**** Record extracts ****

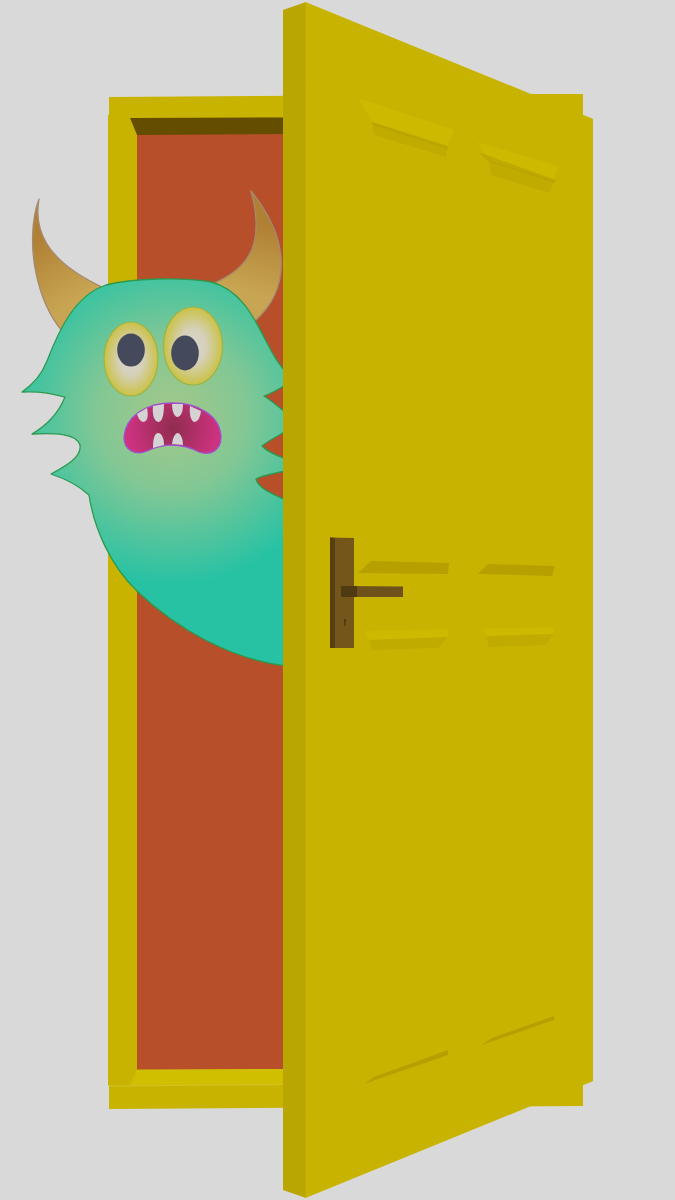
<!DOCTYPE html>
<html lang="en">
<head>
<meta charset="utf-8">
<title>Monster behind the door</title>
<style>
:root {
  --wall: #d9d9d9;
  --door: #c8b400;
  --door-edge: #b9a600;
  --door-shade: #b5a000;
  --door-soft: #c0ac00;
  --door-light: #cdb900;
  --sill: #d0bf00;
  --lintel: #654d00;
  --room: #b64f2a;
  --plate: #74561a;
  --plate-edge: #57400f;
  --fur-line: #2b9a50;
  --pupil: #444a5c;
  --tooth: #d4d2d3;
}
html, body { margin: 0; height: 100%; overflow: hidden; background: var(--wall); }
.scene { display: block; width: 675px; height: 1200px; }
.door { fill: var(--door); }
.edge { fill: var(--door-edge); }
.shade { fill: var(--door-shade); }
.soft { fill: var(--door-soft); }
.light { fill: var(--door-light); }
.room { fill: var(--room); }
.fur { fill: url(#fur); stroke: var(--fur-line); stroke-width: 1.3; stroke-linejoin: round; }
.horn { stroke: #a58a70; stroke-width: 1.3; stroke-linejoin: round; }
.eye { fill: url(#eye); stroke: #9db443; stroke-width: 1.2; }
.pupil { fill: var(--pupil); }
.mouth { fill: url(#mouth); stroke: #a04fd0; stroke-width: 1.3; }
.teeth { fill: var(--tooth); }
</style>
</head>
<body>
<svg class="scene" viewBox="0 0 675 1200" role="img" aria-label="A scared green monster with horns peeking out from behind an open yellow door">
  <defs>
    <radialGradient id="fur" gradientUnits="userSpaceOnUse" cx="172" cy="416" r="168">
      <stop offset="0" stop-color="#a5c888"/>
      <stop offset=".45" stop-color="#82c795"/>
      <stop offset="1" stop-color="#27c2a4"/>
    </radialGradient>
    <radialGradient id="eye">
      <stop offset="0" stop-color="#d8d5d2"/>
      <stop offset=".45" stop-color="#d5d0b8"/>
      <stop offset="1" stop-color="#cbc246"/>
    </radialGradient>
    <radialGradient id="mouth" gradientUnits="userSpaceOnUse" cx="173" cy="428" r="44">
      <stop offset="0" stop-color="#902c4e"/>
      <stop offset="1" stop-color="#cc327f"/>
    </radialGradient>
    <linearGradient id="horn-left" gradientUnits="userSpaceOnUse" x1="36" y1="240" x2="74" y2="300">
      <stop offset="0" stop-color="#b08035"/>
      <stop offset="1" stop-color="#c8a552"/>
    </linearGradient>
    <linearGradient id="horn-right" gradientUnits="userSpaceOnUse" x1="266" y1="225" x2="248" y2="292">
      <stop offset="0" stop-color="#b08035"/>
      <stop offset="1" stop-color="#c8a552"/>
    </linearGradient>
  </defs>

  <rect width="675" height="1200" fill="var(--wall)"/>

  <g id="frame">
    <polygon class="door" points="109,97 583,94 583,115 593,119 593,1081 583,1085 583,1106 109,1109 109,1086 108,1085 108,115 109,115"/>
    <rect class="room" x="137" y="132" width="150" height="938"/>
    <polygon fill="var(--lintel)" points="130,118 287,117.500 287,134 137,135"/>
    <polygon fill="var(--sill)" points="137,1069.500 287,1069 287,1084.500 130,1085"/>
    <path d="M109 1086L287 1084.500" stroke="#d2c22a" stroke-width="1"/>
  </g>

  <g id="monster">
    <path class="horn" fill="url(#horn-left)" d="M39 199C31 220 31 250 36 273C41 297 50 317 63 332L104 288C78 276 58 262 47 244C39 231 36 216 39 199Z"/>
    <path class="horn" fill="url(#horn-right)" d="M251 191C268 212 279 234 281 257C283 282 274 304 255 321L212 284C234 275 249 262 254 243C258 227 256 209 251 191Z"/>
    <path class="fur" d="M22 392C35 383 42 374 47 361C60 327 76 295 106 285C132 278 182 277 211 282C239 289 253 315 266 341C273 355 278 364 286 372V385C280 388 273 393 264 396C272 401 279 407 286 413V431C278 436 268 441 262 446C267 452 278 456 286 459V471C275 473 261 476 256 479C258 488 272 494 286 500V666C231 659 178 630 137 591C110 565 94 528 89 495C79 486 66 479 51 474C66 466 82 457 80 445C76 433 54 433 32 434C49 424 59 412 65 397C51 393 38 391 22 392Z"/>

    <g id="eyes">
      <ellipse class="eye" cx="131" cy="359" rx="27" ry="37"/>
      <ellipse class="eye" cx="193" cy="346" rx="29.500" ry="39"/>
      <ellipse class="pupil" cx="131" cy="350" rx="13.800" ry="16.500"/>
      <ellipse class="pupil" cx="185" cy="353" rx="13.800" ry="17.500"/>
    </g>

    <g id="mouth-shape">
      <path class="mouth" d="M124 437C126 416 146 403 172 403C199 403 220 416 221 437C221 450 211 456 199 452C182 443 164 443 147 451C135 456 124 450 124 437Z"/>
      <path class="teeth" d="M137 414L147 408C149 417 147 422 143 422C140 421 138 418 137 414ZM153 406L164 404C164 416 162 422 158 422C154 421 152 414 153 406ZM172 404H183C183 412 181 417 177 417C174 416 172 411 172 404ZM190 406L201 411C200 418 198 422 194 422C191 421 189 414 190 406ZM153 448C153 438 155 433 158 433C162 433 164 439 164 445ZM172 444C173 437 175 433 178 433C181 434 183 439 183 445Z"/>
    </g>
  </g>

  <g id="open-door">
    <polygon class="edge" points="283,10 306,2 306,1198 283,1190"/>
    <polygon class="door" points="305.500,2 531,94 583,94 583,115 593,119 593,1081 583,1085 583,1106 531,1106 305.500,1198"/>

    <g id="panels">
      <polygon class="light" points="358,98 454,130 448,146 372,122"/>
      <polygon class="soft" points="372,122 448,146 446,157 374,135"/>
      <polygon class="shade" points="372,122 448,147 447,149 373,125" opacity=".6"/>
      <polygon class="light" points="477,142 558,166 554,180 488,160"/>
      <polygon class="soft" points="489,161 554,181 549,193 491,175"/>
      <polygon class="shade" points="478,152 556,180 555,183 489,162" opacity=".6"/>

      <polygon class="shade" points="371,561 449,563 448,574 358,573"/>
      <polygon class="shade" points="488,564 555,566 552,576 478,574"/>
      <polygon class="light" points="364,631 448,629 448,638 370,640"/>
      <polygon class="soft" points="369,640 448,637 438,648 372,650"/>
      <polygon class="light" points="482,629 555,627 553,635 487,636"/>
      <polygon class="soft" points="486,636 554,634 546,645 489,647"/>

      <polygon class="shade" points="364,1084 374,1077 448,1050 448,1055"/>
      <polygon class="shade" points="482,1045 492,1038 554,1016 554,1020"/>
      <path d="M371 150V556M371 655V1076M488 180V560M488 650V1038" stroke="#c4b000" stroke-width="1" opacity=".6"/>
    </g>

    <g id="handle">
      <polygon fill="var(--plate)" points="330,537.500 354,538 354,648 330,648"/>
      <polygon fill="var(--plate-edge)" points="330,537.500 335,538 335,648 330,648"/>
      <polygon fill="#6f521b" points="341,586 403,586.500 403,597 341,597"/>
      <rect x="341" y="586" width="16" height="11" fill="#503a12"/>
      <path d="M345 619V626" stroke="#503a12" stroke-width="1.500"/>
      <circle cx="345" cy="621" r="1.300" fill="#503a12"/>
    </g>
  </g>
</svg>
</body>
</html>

****

> Work to be completed: Which lines of the records contain "light"? Show each of them.

> Response to this task:
  --door-light: #cdb900;
.light { fill: var(--door-light); }
      <polygon class="light" points="358,98 454,130 448,146 372,122"/>
      <polygon class="light" points="477,142 558,166 554,180 488,160"/>
      <polygon class="light" points="364,631 448,629 448,638 370,640"/>
      <polygon class="light" points="482,629 555,627 553,635 487,636"/>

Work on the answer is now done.